*The task*. The records follow. Filter them to the lines that hold "vein".

[Start of Attachment]

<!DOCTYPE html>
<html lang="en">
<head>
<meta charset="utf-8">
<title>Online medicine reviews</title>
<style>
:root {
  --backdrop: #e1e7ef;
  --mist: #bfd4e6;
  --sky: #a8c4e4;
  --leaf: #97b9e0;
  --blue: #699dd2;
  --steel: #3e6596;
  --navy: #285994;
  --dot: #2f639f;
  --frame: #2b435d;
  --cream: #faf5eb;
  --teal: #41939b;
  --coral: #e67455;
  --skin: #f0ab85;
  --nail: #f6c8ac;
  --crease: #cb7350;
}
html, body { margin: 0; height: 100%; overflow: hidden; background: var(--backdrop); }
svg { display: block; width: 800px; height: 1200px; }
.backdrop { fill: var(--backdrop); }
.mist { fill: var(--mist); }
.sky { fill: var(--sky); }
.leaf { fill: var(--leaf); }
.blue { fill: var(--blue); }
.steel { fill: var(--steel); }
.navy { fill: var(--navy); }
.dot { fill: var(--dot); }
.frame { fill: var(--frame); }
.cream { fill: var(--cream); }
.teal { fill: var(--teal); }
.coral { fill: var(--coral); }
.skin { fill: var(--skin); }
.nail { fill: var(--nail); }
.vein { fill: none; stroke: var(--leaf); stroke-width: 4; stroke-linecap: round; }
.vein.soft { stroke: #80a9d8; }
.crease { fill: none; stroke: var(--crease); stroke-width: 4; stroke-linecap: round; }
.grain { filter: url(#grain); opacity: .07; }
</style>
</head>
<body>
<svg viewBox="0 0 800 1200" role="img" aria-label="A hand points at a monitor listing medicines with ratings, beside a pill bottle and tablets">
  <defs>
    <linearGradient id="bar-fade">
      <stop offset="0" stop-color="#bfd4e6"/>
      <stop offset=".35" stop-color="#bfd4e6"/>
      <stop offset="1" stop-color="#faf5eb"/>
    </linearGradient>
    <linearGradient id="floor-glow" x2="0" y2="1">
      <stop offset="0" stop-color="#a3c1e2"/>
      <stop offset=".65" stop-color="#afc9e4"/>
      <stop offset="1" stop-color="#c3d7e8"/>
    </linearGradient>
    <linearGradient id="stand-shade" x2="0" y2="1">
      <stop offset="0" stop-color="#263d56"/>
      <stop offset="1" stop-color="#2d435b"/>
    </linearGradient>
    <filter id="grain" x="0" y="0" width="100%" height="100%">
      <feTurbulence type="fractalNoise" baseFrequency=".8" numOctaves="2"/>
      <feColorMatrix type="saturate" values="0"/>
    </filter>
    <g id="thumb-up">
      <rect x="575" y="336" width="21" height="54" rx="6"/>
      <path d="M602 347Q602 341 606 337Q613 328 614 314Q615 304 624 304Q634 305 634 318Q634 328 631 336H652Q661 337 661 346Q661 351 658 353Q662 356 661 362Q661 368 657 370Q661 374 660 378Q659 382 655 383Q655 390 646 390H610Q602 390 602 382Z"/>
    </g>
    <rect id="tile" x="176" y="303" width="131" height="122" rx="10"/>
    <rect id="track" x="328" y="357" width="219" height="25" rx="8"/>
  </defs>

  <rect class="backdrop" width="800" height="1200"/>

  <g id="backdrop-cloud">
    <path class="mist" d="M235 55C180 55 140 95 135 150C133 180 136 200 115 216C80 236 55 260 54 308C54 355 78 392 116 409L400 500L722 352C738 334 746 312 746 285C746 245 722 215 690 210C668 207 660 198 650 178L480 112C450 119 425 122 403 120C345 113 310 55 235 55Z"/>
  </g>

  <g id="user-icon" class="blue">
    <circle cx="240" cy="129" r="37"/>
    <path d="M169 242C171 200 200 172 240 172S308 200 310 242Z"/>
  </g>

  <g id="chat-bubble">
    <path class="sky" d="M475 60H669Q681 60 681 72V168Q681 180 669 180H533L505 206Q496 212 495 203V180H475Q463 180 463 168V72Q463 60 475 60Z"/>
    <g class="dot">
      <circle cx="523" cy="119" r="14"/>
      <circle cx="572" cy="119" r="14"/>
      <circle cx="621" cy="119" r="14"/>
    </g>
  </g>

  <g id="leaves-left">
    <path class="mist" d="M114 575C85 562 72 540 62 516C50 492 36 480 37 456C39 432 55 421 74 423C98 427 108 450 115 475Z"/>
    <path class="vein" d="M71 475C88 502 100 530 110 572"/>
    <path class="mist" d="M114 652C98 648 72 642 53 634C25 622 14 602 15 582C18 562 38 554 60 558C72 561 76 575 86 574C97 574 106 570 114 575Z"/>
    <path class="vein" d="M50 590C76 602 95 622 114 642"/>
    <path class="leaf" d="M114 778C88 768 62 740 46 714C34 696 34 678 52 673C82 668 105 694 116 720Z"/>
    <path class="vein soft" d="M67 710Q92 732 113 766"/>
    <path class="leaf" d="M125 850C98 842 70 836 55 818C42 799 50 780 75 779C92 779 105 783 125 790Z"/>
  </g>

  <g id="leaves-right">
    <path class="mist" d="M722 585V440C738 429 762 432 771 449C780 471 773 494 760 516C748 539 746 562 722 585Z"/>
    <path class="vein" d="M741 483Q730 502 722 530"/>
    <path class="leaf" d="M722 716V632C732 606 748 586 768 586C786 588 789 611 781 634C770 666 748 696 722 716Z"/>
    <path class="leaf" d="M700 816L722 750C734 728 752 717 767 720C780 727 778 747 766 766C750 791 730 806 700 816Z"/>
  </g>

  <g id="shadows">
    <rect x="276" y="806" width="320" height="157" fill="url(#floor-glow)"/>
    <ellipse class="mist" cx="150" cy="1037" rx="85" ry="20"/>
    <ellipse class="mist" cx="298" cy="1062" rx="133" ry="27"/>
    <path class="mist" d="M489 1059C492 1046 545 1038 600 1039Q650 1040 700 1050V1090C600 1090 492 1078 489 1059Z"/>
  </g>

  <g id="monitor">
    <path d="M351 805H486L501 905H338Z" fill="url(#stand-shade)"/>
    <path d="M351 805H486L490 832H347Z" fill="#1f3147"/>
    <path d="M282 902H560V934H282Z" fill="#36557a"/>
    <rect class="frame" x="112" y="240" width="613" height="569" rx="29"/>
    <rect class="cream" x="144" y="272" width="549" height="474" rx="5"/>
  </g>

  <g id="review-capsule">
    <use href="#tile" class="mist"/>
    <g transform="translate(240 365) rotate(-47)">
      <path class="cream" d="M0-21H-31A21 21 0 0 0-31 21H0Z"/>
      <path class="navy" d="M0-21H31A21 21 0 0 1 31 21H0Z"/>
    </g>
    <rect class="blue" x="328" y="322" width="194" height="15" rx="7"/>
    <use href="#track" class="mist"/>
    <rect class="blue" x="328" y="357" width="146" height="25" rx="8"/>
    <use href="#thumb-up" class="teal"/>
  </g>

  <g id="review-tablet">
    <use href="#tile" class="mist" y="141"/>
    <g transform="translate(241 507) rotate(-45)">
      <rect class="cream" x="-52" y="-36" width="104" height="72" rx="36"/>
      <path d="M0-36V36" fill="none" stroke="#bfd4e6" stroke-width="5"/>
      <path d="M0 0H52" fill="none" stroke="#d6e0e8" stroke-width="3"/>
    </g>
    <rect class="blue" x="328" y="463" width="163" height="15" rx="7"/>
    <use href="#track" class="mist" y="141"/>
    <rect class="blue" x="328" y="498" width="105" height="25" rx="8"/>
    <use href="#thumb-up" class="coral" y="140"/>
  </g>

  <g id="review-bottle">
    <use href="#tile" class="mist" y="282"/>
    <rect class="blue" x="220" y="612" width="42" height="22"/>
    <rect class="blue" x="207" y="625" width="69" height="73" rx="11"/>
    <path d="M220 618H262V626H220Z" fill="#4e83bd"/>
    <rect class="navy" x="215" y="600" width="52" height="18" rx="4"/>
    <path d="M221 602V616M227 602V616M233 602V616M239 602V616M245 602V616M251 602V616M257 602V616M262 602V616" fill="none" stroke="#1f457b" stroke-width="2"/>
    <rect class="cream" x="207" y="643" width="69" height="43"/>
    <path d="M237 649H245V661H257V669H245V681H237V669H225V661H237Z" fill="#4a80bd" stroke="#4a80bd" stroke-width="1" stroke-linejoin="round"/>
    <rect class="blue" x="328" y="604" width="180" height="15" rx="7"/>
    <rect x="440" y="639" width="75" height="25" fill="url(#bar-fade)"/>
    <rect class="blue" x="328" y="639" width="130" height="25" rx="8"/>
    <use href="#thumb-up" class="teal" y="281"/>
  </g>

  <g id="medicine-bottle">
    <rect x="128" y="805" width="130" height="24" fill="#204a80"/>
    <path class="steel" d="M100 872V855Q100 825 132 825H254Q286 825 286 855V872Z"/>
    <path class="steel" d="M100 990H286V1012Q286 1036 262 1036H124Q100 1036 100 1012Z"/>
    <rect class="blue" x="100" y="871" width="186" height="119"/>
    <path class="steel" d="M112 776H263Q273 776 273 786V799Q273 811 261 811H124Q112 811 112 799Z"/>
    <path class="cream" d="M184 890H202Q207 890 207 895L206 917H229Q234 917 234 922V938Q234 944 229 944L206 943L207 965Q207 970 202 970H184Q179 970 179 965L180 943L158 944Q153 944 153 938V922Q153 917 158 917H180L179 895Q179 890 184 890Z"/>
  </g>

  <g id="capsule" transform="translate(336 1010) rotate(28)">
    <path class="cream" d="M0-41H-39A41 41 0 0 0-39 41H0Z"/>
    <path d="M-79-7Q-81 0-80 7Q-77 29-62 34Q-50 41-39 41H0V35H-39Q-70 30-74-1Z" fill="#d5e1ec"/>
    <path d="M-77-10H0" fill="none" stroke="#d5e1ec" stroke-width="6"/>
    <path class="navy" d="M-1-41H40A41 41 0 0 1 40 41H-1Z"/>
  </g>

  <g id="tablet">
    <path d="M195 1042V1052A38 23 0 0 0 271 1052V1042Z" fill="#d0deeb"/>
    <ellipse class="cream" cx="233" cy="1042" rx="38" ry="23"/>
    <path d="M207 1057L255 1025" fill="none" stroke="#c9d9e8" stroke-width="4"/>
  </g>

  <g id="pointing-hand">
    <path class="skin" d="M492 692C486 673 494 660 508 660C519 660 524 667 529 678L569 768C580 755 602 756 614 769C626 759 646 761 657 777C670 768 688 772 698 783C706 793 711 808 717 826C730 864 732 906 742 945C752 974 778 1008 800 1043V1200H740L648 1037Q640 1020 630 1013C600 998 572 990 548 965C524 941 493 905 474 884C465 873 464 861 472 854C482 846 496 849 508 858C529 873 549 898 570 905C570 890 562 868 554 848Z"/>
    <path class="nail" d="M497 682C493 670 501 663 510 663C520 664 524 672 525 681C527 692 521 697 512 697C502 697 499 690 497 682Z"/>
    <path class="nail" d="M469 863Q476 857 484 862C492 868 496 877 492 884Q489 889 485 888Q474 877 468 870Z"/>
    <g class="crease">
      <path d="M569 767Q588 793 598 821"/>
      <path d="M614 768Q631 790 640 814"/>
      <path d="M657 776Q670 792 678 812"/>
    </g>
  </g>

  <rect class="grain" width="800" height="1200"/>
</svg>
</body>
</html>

[End of Attachment]

*Result below*.
.vein { fill: none; stroke: var(--leaf); stroke-width: 4; stroke-linecap: round; }
.vein.soft { stroke: #80a9d8; }
    <path class="vein" d="M71 475C88 502 100 530 110 572"/>
    <path class="vein" d="M50 590C76 602 95 622 114 642"/>
    <path class="vein soft" d="M67 710Q92 732 113 766"/>
    <path class="vein" d="M741 483Q730 502 722 530"/>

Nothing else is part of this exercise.